Special to the Tribune-Star
Union Hospital will be opening a community garden on its campus in mid-May. Before they embarked on such a challenge, they looked to their neighbor Indiana State University for advice.
In 2008, ISU started a community garden. Roughly a year after they opened to the public Patti Weaver, a local Master Gardener, stepped up to help manage the garden. Weaver has been gardening since the early 1970s. She first learned from a neighbor, who she watched and helped work the soil with her hands. From that experience, she slowly developed her education on gardening. Ever since, Weaver has passed on her knowledge to others.
“With my education I feel I can benefit others who are new to gardening and pass forward what I know,” Weaver said.
Gardeners Are a Community of Their Own

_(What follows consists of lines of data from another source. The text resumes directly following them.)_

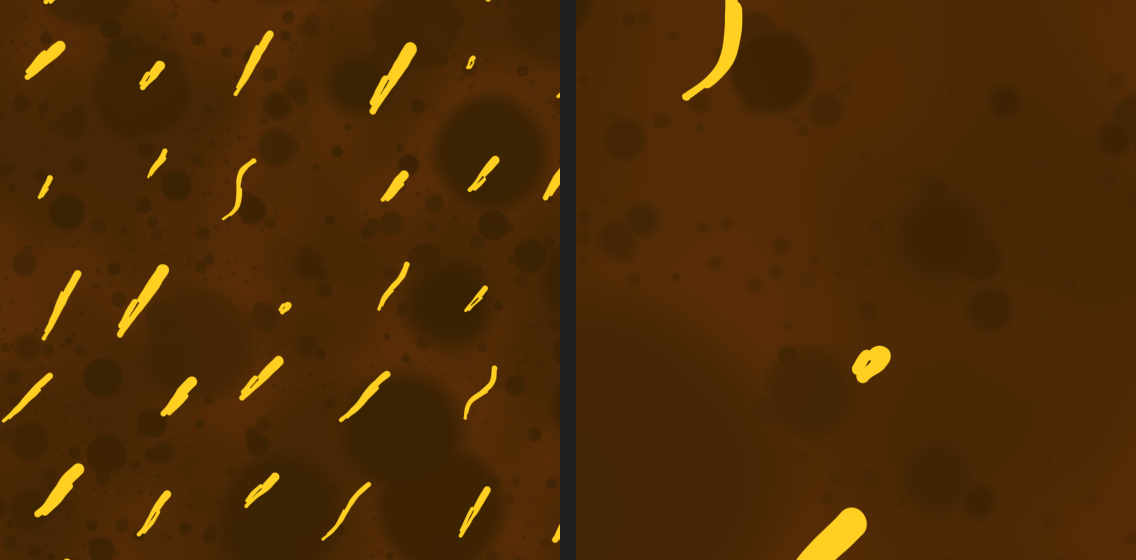
Left: the whole. Right: its middle third, enlarged.
This pattern is drawn by a Shadertoy shader. Its source:

```glsl
// Slanted golden brush dashes scattered over dark brown, blotchy ground.

const vec3 EARTH = vec3(0.345, 0.175, 0.028);
const vec3 UMBER = vec3(0.272, 0.148, 0.018);
const vec3 SHADOW = vec3(0.220, 0.131, 0.010);
const vec3 GOLD = vec3(1.0, 0.815, 0.13);
const float STROKE_CELLS = 5.3;

vec3 hash3(vec2 p) {
    vec3 q = fract(p.xyx * vec3(0.1031, 0.1030, 0.0973));
    q += dot(q, q.yxz + 33.33);
    return fract((q.xxy + q.yzz) * q.zyx);
}

float cornerSlope(vec2 cell, vec2 offset) {
    float angle = 6.2832 * hash3(cell + 211.0).x;
    return dot(vec2(cos(angle), sin(angle)), offset);
}

// Gradient noise, roughly -0.7 to 0.7
float gradientNoise(vec2 p) {
    vec2 i = floor(p), f = fract(p), e = vec2(1.0, 0.0);
    vec2 u = f * f * f * (f * (f * 6.0 - 15.0) + 10.0);
    float low = mix(cornerSlope(i, f), cornerSlope(i + e, f - e), u.x);
    float high = mix(cornerSlope(i + e.yx, f - e.yx), cornerSlope(i + 1.0, f - 1.0), u.x);
    return mix(low, high, u.y);
}

// Coverage of round blots; radii and softness are in cell units
float blots(vec2 p, float cells, vec2 radii, float softness, float density, float seed) {
    p *= cells;
    vec2 home = floor(p);
    float cover = 0.0;
    for (int y = -1; y <= 1; y++)
    for (int x = -1; x <= 1; x++) {
        vec2 cell = home + vec2(x, y);
        vec3 place = hash3(cell + seed);
        vec3 look = hash3(cell + seed + 57.0);
        float radius = mix(radii.x, radii.y, place.z);
        float blur = softness * mix(0.5, 1.5, look.y);
        float d = length(p - cell - place.xy) - radius;
        float spot = 1.0 - smoothstep(-blur, blur, d);
        cover = max(cover, spot * step(look.x, density) * mix(0.55, 1.0, look.z));
    }
    return cover;
}

// Distance to a horizontal capsule whose radius grows from start to end
float taperedCapsule(vec2 p, vec2 span, float startRadius, float endRadius) {
    float x = clamp(p.x, span.x, span.y);
    float t = (x - span.x) / (span.y - span.x);
    return length(p - vec2(x, 0.0)) - mix(startRadius, endRadius, smoothstep(0.0, 0.8, t));
}

// Brush dash: one long pass, a shorter pass beside it, sometimes a gap between
float brushDash(vec2 p, float halfLength, float radius, float bend, vec3 look) {
    float t = clamp(p.x / halfLength, -1.0, 1.0);
    p.y -= bend * sin(3.1416 * t);
    float body = taperedCapsule(p, vec2(-halfLength, halfLength), radius * 0.5, radius * 0.95);
    vec2 span = halfLength * vec2(-0.8, mix(-0.2, 0.6, look.x));
    float side = look.y < 0.5 ? -1.0 : 1.0;
    vec2 q = p - vec2(0.0, side * radius * 0.75);
    q.y -= side * p.x * 0.04;
    float second = taperedCapsule(q, span, radius * 0.45, radius * 0.6);
    float gap = taperedCapsule(q + vec2(0.0, side * radius * 0.4), span * 0.6, 0.0003, 0.0009);
    float dash = min(body, second);
    return look.z > 0.6 ? max(dash, -gap) : dash;
}

// Distance to the nearest dash on a jittered grid
float brushDashes(vec2 p) {
    vec2 home = floor(p * STROKE_CELLS);
    float nearest = 1.0;
    for (int y = -1; y <= 1; y++)
    for (int x = -1; x <= 1; x++) {
        vec2 cell = home + vec2(x, y);
        vec3 place = hash3(cell + 17.0);
        vec3 shape = hash3(cell + 83.0);
        vec3 look = hash3(cell + 139.0);
        vec2 center = (cell + 0.5 + 0.5 * (place.xy - 0.5)) / STROKE_CELLS;
        float halfLength = mix(0.004, 0.069, pow(shape.x, 0.75));
        float radius = 0.0045 + 0.009 * shape.y * sqrt(halfLength / 0.069);
        float bend = (place.z - 0.5) * 0.09 * halfLength;
        if (shape.y < 0.15) bend *= 4.0;
        float angle = mix(0.75, 1.1, shape.z);
        vec2 along = vec2(cos(angle), sin(angle));
        vec2 r = p - center;
        vec2 local = vec2(dot(r, along), dot(r, vec2(-along.y, along.x)));
        nearest = min(nearest, brushDash(local, halfLength, radius, bend, look));
    }
    return nearest;
}

vec3 blotchyGround(vec2 p) {
    float haze = gradientNoise(p * 3.2 + 4.0) + 0.5 * gradientNoise(p * 8.0 + 9.0);
    vec3 color = mix(UMBER, EARTH, smoothstep(-0.5, 0.5, haze));
    vec2 warp = vec2(gradientNoise(p * 9.0), gradientNoise(p * 9.0 + 31.0));
    float dark = blots(p + 0.012 * warp, 4.6, vec2(0.22, 0.52), 0.09, 0.62, 5.0);
    dark = max(dark, 0.9 * blots(p, 10.0, vec2(0.15, 0.36), 0.07, 0.42, 23.0));
    dark = max(dark, 0.75 * blots(p, 22.0, vec2(0.12, 0.32), 0.08, 0.32, 41.0));
    float cluster = smoothstep(-0.3, 0.3, gradientNoise(p * 4.0 + 15.0));
    dark = max(dark, 0.6 * cluster * blots(p, 58.0, vec2(0.12, 0.3), 0.12, 0.28, 67.0));
    return mix(color, SHADOW, dark);
}

void mainImage(out vec4 fragColor, in vec2 fragCoord) {
    float unit = min(iResolution.x, iResolution.y);
    vec2 p = fragCoord / unit;
    float edge = 0.9 / unit;
    float wobble = 0.0014 * gradientNoise(p * 55.0);
    float paint = 1.0 - smoothstep(-edge, edge, brushDashes(p) + wobble);
    fragColor = vec4(mix(blotchyGround(p), GOLD, paint), 1.0);
}
```
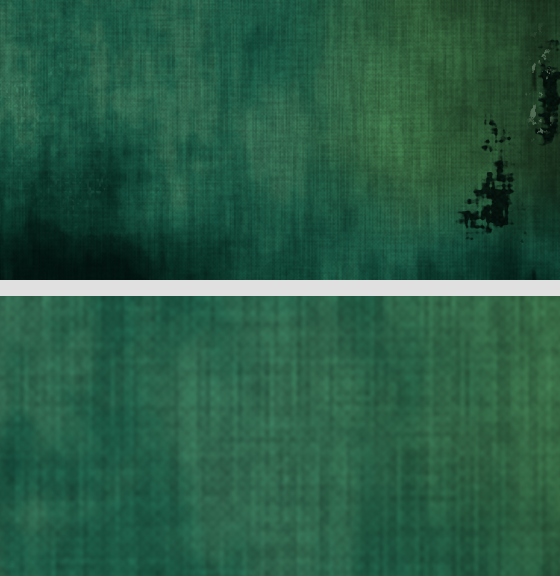
Top: the whole. Bottom: its middle third, enlarged.
A WebGL 2 fragment shader for this texture:

```glsl
#version 300 es
precision highp float;

#define BASE_TONE 0.73
#define CLOUD_CONTRAST 0.55
#define MOTTLE_CONTRAST 0.26
#define THREAD_CONTRAST 0.20
#define GRAIN_CONTRAST 0.14
#define THREADS 84.0
#define FLAKE_LIMIT 0.94
#define FLAKE_EDGE 0.07
#define OLIVE vec3(0.50, 0.97, 0.58)
#define SOOT vec3(0.012, 0.055, 0.04)
#define CHIP vec3(0.36, 0.47, 0.37)

uniform vec2 u_resolution;
out vec4 fragColor;

// Integer hash of a lattice cell, 0 to 1
float hash(vec2 cell) {
  uvec2 q = uvec2(ivec2(cell)) * uvec2(1597u, 3571u);
  uint n = (q.x ^ (q.y << 7)) * 747796405u + 2891336453u;
  n = ((n >> ((n >> 28) + 4u)) ^ n) * 277803737u;
  n = (n >> 22) ^ n;
  return float(n >> 8) / 16777216.0;
}

float noise(vec2 p) {
  vec2 i = floor(p), f = fract(p);
  f = f * f * (3.0 - 2.0 * f);
  return mix(mix(hash(i), hash(i + vec2(1, 0)), f.x),
             mix(hash(i + vec2(0, 1)), hash(i + vec2(1, 1)), f.x), f.y);
}

float fbm(vec2 p) {
  float sum = 0.0, amp = 0.5;
  for (int i = 0; i < 5; i++) {
    sum += amp * noise(p);
    p = mat2(1.6, 1.2, -1.2, 1.6) * p + 17.3;
    amp *= 0.5;
  }
  return sum / 0.97;
}

// Soft elliptical pool of light or shade
float pool(vec2 p, vec2 center, vec2 radius) {
  vec2 d = (p - center) / radius;
  return exp(-dot(d, d));
}

// Tone to green paint, dark to light
vec3 paint(float t) {
  vec3 c = mix(vec3(0.01, 0.08, 0.065), vec3(0.02, 0.13, 0.10), smoothstep(0.0, 0.2, t));
  c = mix(c, vec3(0.04, 0.21, 0.16), smoothstep(0.2, 0.4, t));
  c = mix(c, vec3(0.07, 0.28, 0.22), smoothstep(0.4, 0.56, t));
  c = mix(c, vec3(0.11, 0.35, 0.27), smoothstep(0.56, 0.72, t));
  c = mix(c, vec3(0.19, 0.41, 0.31), smoothstep(0.72, 0.90, t));
  return mix(c, vec3(0.26, 0.47, 0.36), smoothstep(0.90, 1.15, t));
}

void main() {
  vec2 p = gl_FragCoord.xy / u_resolution.y;
  p.x *= 2.0 * u_resolution.y / u_resolution.x;
  vec2 warped = p + 0.16 * (vec2(fbm(p * 4.0), fbm(p * 4.0 + 31.0)) - 0.5);

  // Broad lights and shades
  float tone = BASE_TONE;
  tone += 0.20 * pool(warped, vec2(1.33, 0.55), vec2(0.38, 0.45));
  tone += 0.12 * pool(warped, vec2(0.28, 0.80), vec2(0.35, 0.25));
  tone += 0.10 * pool(warped, vec2(0.80, 0.42), vec2(0.25, 0.20));
  tone += 0.22 * pool(warped, vec2(1.95, 0.10), vec2(0.12, 0.12));
  tone -= 0.52 * pool(warped, vec2(0.10, 0.05), vec2(0.60, 0.32));
  tone -= 0.17 * pool(warped, vec2(0.42, 0.40), vec2(0.11, 0.13));
  tone -= 0.18 * pool(warped, vec2(0.68, 0.44), vec2(0.06, 0.09));
  tone -= 0.24 * smoothstep(0.28, -0.02, warped.y);
  tone -= 0.32 * smoothstep(1.58, 1.92, warped.x);
  tone -= 0.08 * smoothstep(0.75, 1.05, p.y) * smoothstep(1.2, 1.7, p.x);

  // Brushed clouds, stronger mottling on the left
  tone += CLOUD_CONTRAST * (fbm(p * vec2(5.0, 3.4) + 7.0) - 0.5);
  float scuff = 0.45 + 0.9 * pool(p, vec2(0.15, 0.65), vec2(0.5, 0.5));
  tone += MOTTLE_CONTRAST * scuff * (fbm(p * vec2(26.0, 22.0)) - 0.5);
  tone += 0.12 * (noise(p * vec2(38.0, 4.0)) - 0.5);
  vec3 color = paint(tone);

  // Olive glaze over the right
  float glaze = smoothstep(0.95, 1.55, warped.x) * smoothstep(0.05, 0.45, warped.y);
  color = mix(color, color.g * OLIVE, glaze * 0.95);

  // Canvas weave and grain
  float warp = noise(p * vec2(THREADS * 2.2, 9.0)) - 0.5;
  float weft = noise(p * vec2(12.0, THREADS * 1.9)) - 0.5;
  vec2 wave = sin(6.28318 * THREADS * p);
  float grain = noise(p * 125.0 + 3.0) - 0.5;
  color *= 1.0 + THREAD_CONTRAST * (warp + 0.55 * weft + 0.18 * wave.x * wave.y)
         + GRAIN_CONTRAST * grain;

  // Pale dry brush dots caught on the threads
  float dry = pool(p, vec2(0.38, 0.30), vec2(0.25, 0.13)) + pool(p, vec2(0.12, 0.68), vec2(0.24, 0.25));
  float dots = smoothstep(0.62, 0.85, noise(p * vec2(115.0, 95.0) + 50.0));
  color += vec3(0.04, 0.065, 0.055) * dots * dry * smoothstep(0.4, 0.65, fbm(p * 9.0 + 80.0));

  // Dark flakes that break along the weave
  float density = 0.53 * pool(p, vec2(1.76, 0.23), vec2(0.13, 0.13));
  density += 0.34 * pool(p, vec2(1.80, 0.50), vec2(0.13, 0.18));
  density += 0.50 * pool(p, vec2(1.97, 0.68), vec2(0.055, 0.24));
  float torn = 0.6 * fbm(p * vec2(15.0, 19.0) + 40.0);
  torn += 0.2 * noise(p * vec2(105.0, 24.0)) + 0.2 * noise(p * vec2(28.0, 95.0));
  float flake = smoothstep(FLAKE_LIMIT - FLAKE_EDGE, FLAKE_LIMIT + FLAKE_EDGE, density + torn);
  color = mix(color, SOOT * (1.0 + grain), 0.92 * flake);

  // Worn seam and pale chips near the right edge
  float seam = abs(p.x - 1.905 - 0.02 * (noise(vec2(p.y * 9.0, 2.0)) - 0.5));
  color *= 1.0 - 0.45 * smoothstep(0.012, 0.002, seam) * smoothstep(0.3, 0.6, noise(p * vec2(8.0, 14.0)));
  float rim = pool(p, vec2(1.93, 0.68), vec2(0.05, 0.20));
  float chip = smoothstep(0.70, 0.80, fbm(p * vec2(42.0, 32.0) + 90.0) + 0.14 * rim);
  color = mix(color, CHIP, 0.8 * chip * smoothstep(0.15, 0.6, rim));

  fragColor = vec4(clamp(color, 0.0, 1.0), 1.0);
}
```
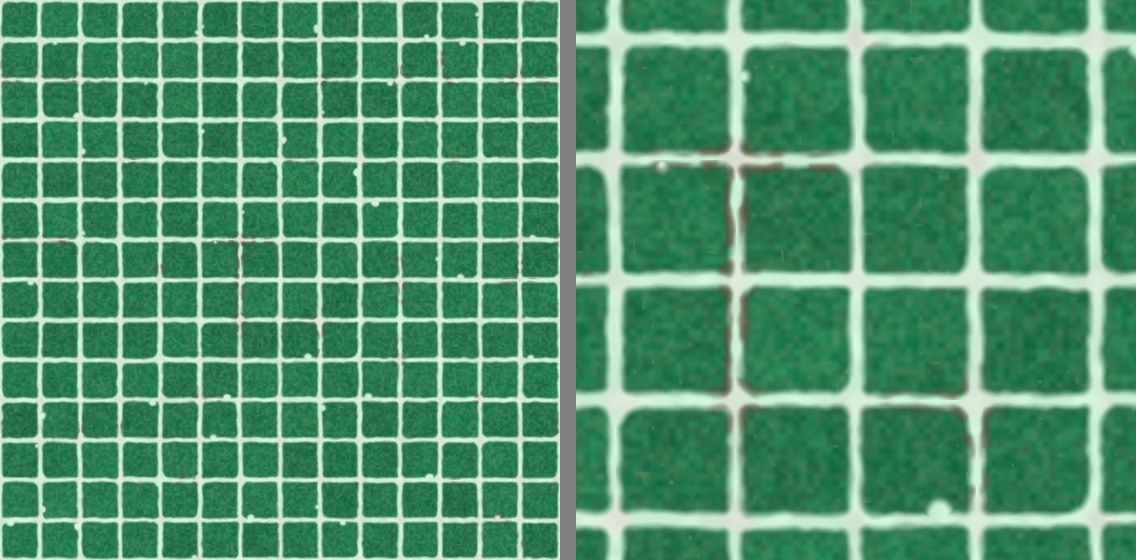
Left: the whole. Right: its middle third, enlarged.
Give the GLSL for this pattern, as a three.js fragment shader.

```glsl
// Green glass mosaic: a 14 by 14 grid of small square tiles with pale mint grout.
// Each tile is a rounded box with its own tone, size and corners; wrapping noise
// wobbles the edges and adds grain, chips and brown stains without a seam.
#define TILES 14.0
#define HALF_TILE 0.443
#define EDGE_SOFT 0.042
#define WOBBLE 0.032
#define CHIP_SHARE 0.16
#define GRAIN 0.17
#define TILE_COLOR vec3(0.155, 0.475, 0.300)
#define GROUT_MINT vec3(0.800, 0.945, 0.840)
#define GROUT_GREY vec3(0.865, 0.890, 0.835)
#define STAIN_COLOR vec3(0.36, 0.29, 0.20)

varying vec2 vUv;

float hash(vec2 p) {
  vec3 q = fract(p.xyx * vec3(0.1031, 0.1030, 0.0973));
  q += dot(q, q.yzx + 33.33);
  return fract((q.x + q.y) * q.z);
}

// Value noise with n cells per side, wrapping at the canvas edges.
float noise(vec2 uv, float n, float seed) {
  vec2 p = uv * n;
  vec2 i = floor(p);
  vec2 f = fract(p);
  f = f * f * (3.0 - 2.0 * f);
  vec2 a = mod(i, n) + seed;
  vec2 b = mod(i + 1.0, n) + seed;
  return mix(mix(hash(a), hash(vec2(b.x, a.y)), f.x),
             mix(hash(vec2(a.x, b.y)), hash(b), f.x), f.y);
}

float roundedBox(vec2 p, vec2 halfSize, float radius) {
  vec2 d = abs(p) - halfSize + radius;
  return length(max(d, 0.0)) + min(max(d.x, d.y), 0.0) - radius;
}

// Signed distance to a worn tile, negative inside.
float tileDistance(vec2 p, vec2 id) {
  vec2 jitter = vec2(hash(id + 11.0), hash(id + 23.0)) - 0.5;
  vec2 shrink = vec2(hash(id + 37.0), hash(id + 41.0)) - 0.5;
  float cornerHash = hash(id * 2.0 + step(0.0, p) + 53.0);
  float radius = mix(0.055, 0.19, pow(cornerHash, 5.0));
  float d = roundedBox(p - 0.018 * jitter, vec2(HALF_TILE) + 0.018 * shrink, radius);

  // A few tiles lose a small bite near one side.
  float along = (hash(id + 67.0) - 0.5) * 0.85;
  float side = hash(id + 71.0) < 0.5 ? -0.45 : 0.45;
  vec2 bite = hash(id + 79.0) < 0.5 ? vec2(along, side) : vec2(side, along);
  float size = step(hash(id + 83.0), CHIP_SHARE) * mix(0.05, 0.11, hash(id + 89.0));
  return max(d, size - length(p - bite));
}

void main() {
  vec2 cell = vUv * TILES;
  vec2 id = mod(floor(cell), TILES);
  vec2 p = fract(cell) - 0.5;

  // Uneven hand-cut edges.
  vec2 wobble = vec2(noise(vUv, 70.0, 3.0), noise(vUv, 70.0, 131.0)) - 0.5;
  float d = tileDistance(p + WOBBLE * wobble, id);
  d += 0.018 * (noise(vUv, 168.0, 17.0) - 0.5);
  float tile = 1.0 - smoothstep(-EDGE_SOFT, EDGE_SOFT, d);

  // Glass: tone per tile, soft mottling and fine grain.
  float grain = 0.6 * noise(vUv, 256.0, 5.0) + 0.4 * noise(vUv, 154.0, 29.0) - 0.5;
  float mottle = noise(vUv, 42.0, 61.0) - 0.5;
  vec3 glass = TILE_COLOR * (1.0 + 0.10 * (hash(id + 97.0) - 0.5) + 0.06 * mottle);
  glass += GRAIN * grain * vec3(0.75, 0.90, 0.75);
  glass.r += 0.10 * (noise(vUv, 224.0, 43.0) - 0.5);
  glass = mix(glass, vec3(0.23, 0.46, 0.33), 0.45 * smoothstep(-0.10, 0.0, d));
  float fleck = smoothstep(0.90, 0.99, noise(vUv, 182.0, 211.0));
  glass = mix(glass, vec3(0.38, 0.56, 0.36), 0.5 * fleck);

  // Grout: mint along the joints, greyer and warmer at the crossings.
  float crossing = 1.0 - smoothstep(0.06, 0.22, length(0.5 - abs(p)));
  float warm = clamp(0.75 * crossing + 0.9 * (noise(vUv, 56.0, 151.0) - 0.55), 0.0, 1.0);
  vec3 grout = mix(GROUT_MINT, GROUT_GREY, warm);
  grout += 0.06 * (noise(vUv, 112.0, 173.0) - 0.5);

  vec3 color = mix(grout, glass, tile);

  // Sparse brown stains clinging to the tile edges.
  float rim = 1.0 - smoothstep(0.01, 0.07, abs(d + 0.01));
  float patches = smoothstep(0.76, 0.94, noise(vUv, 21.0, 191.0));
  float stain = rim * patches * smoothstep(0.25, 0.75, noise(vUv, 126.0, 227.0));
  color = mix(color, STAIN_COLOR, 0.6 * stain);

  gl_FragColor = vec4(clamp(color, 0.0, 1.0), 1.0);
}
```
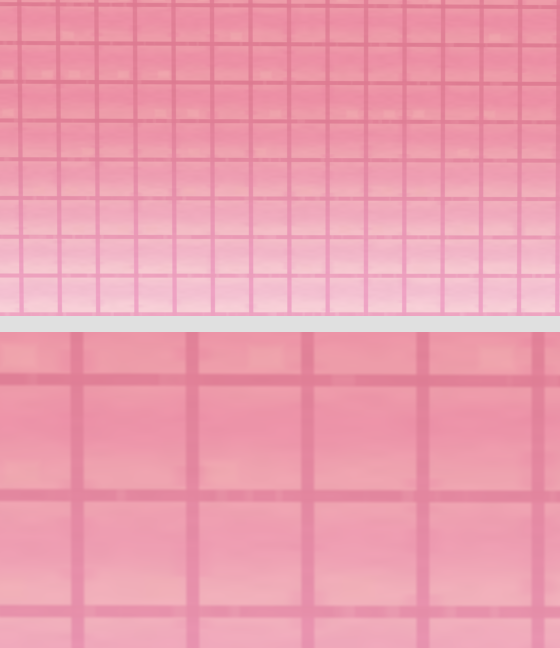
Top, the full canvas; bottom, a detail of the centre.
This pattern is drawn by a Shadertoy shader. Its source:

```glsl
// Pink tiled grid: 15 upright and 9 level bars over a fade from rose to pale blush.
// Each tile carries a soft mauve band; the bars lean slightly, and hashed noise
// adds smears beside the uprights and pale blotches near the tile bottoms.

float hash(vec2 p) {
    vec3 q = fract(p.xyx * vec3(0.1031, 0.1030, 0.0973));
    q += dot(q, q.yzx + 33.33);
    return fract((q.x + q.y) * q.z);
}

float noise(vec2 p) {
    vec2 i = floor(p), f = fract(p);
    f = f * f * (3.0 - 2.0 * f);
    return mix(mix(hash(i), hash(i + vec2(1, 0)), f.x),
               mix(hash(i + vec2(0, 1)), hash(i + vec2(1, 1)), f.x), f.y);
}

// Soft-edged bar, never sharper than one pixel
float bar(float dist, float halfWidth) {
    float blur = max(0.0026, 0.75 / iResolution.y);
    return 1.0 - smoothstep(halfWidth - blur, halfWidth + blur, dist);
}

void mainImage(out vec4 fragColor, in vec2 fragCoord) {
    vec2 p = fragCoord / iResolution.y;
    float down = 1.0 - p.y;

    // Grid coordinates with a slight lean and tilt; whole numbers lie on bars
    vec2 pitch = vec2(0.1215, 0.1227);
    vec2 lean = vec2((down - 0.5) * 0.008 * (1.0 - p.x / 1.1), 0.0055 * p.x * p.y);
    vec2 grid = (vec2(p.x, down) - vec2(0.0648, 0.0130) - lean) / pitch;
    vec2 tile = floor(grid), local = fract(grid);
    vec2 dist = abs(grid - round(grid)) * pitch;

    // Tile fill: peach with a mauve band across the middle
    float fade = smoothstep(0.3, 1.05, down);
    vec3 peach = mix(vec3(0.93, 0.61, 0.66), vec3(0.97, 0.815, 0.845), fade);
    vec3 mauve = mix(vec3(0.925, 0.56, 0.645), vec3(0.955, 0.765, 0.83), fade);
    float y = local.y + 0.12 * (noise(grid * vec2(2.0, 7.0)) - 0.5);
    float band = smoothstep(-0.05, 0.35, y) * (1.0 - smoothstep(0.42, 0.85, y));
    vec3 color = mix(peach, mauve, band);

    // Short horizontal smears beside the uprights
    float smear = smoothstep(0.5, 0.85, noise(vec2(round(grid.x) * 7.3, grid.y * 9.0)));
    smear *= 1.0 - smoothstep(0.010, 0.028, dist.x);
    color = mix(color, mauve - vec3(0.01, 0.03, 0.015), 0.45 * smear);

    // Pale blotches low in some tiles
    vec2 center = vec2(0.2 + 0.6 * hash(tile + 11.0), 0.80);
    vec2 reach = abs(local - center) - vec2(0.10, 0.05);
    float blotch = 1.0 - smoothstep(0.0, 0.09, max(reach.x, reach.y));
    blotch *= step(0.55, hash(tile + 47.0));
    color = mix(color, vec3(0.95, 0.70, 0.70), 0.35 * blotch * (1.0 - fade));

    // Bars, rosier at the top and more violet at the bottom
    float tint = smoothstep(0.25, 1.0, down);
    vec3 upright = mix(vec3(0.875, 0.49, 0.58), vec3(0.93, 0.62, 0.76), tint);
    vec3 level = mix(vec3(0.87, 0.48, 0.57), vec3(0.93, 0.63, 0.75), tint);
    color = mix(color, upright, 0.88 * bar(dist.x, 0.0068));
    float wear = 0.92 - 0.25 * smoothstep(0.6, 0.95, noise(grid * vec2(8.0, 3.0)));
    color = mix(color, level, wear * bar(dist.y, 0.0064));

    // Fine mottling
    color += 0.012 * (noise(grid * vec2(5.0, 14.0)) - 0.5);
    fragColor = vec4(color, 1.0);
}
```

When you live in Terre Haute you belong to the community of Terre Haute, a neighborhood within the city and a family within a neighborhood. When you bring people from different parts of the city together (in some cases the world), there often is a common link. The common link at ISU’s community garden has been each owns ability to learn how to grow and care for their own food. Weaver has worked tirelessly keeping every gardener informed and making them feel like they belong to something. With that comes the mutual respect for others. For example, Weaver says, if someone is going to put squash in their plot a foot and a half from the boundary, they have to realize that squash plant is going to crawl over into their neighbor’s plot. These lessons teach each gardener to be a good neighbor.
“The ISU community garden has a very eclectic group of people and what the two block of space is saying to the world is that we can get along. We can have a harmony and grow food and have a healthy type of lifestyle for all kinds of economic and socio groups of people,” Weaver said.
Union Hospital Lays the Ground Work
The Patient Protection and Affordable Care Act requires not-for-profit hospitals to conduct a community health needs assessment. Union Hospital is a not-for-profit hospital. During their community health needs assessment, they realized that childhood obesity was a big issue in our community. The assessment also revealed obesity in general and access to healthy foods was a problem. The assessment results are prevalent in the neighborhoods surrounding Union Hospital. To curb these problems, Union Hospital officials believe that a community garden would be a great way to increase access to healthier foods by making plots available to their immediate neighbors first. The community garden will be located on one of many Union Hospitals empty plots. The garden will be located at the corner of Seventh Avenue and North Sixth Street.
The garden has been reserved for the residents within the neighborhood surrounding Union Hospital from Third Street to North 10th Street and from Maple Avenue to Locust Street. Union Hospital employees will be going door to door in the targeted area handing out fliers and registration forms for those who may be interested in a plot. The garden plots vary from 10 by 10 to 10 by 15. Plots will be assigned on a first-come, first-serve basis.
“If the neighborhood secures all of the plots, we will think about expanding next year. If there are no plots still available, they will be open to Union Hospital and Hamilton Center employees for gardening,” said James Twitchell, marketing and public relations representative for Union Hospital.
Twitchell says the greater issue for the targeted neighborhood is poverty. A lot of the folks in that area do not have transportation, which limits their access to purchasing fresh fruits and vegetables regularly. The community garden will provide the opportunity to those interested to walk or ride their bike to the garden. Those who have been reluctant to garden, as means of providing for themselves, because of the cost of garden tools are in luck. Tools and water for the plants will be provided on site.
“The community garden makes sense for the neighborhood and the hospital as we continue to look at preventative medicine more in this country. Healthy food is a big part of preventative medicine,” Twitchell said.
Gardening Equals Nourishment
When Weaver first heard the news about Union Hospital’s plan, she got so excited and jumped for joy and wishes them the best of luck. Weaver has extended her skills, once again, to help any gardener who comes on board. She says there is nothing better than eating a piece of lettuce, tomato or radish from your own garden.
“It is heady to know where your food came from and that you grew it and that you can feed people. It is very empowering that you can do that,”Weaver said.
Union Hospital’s community garden is slated to open on May 18. Those interested in reserving a plot should contact James Twitchell at 812-238-7657 or email@example.com.
Jane Santucci is an environmental freelance writer for the Tribune-Star. Santucci is a proud volunteer with TREES Inc. and Our Green Valley. She also sits on the Wabash Valley Goodwill Industries Board of Directors. Share your environmental stories and tips with her at JaneSantucci@yourgreenvalley.com.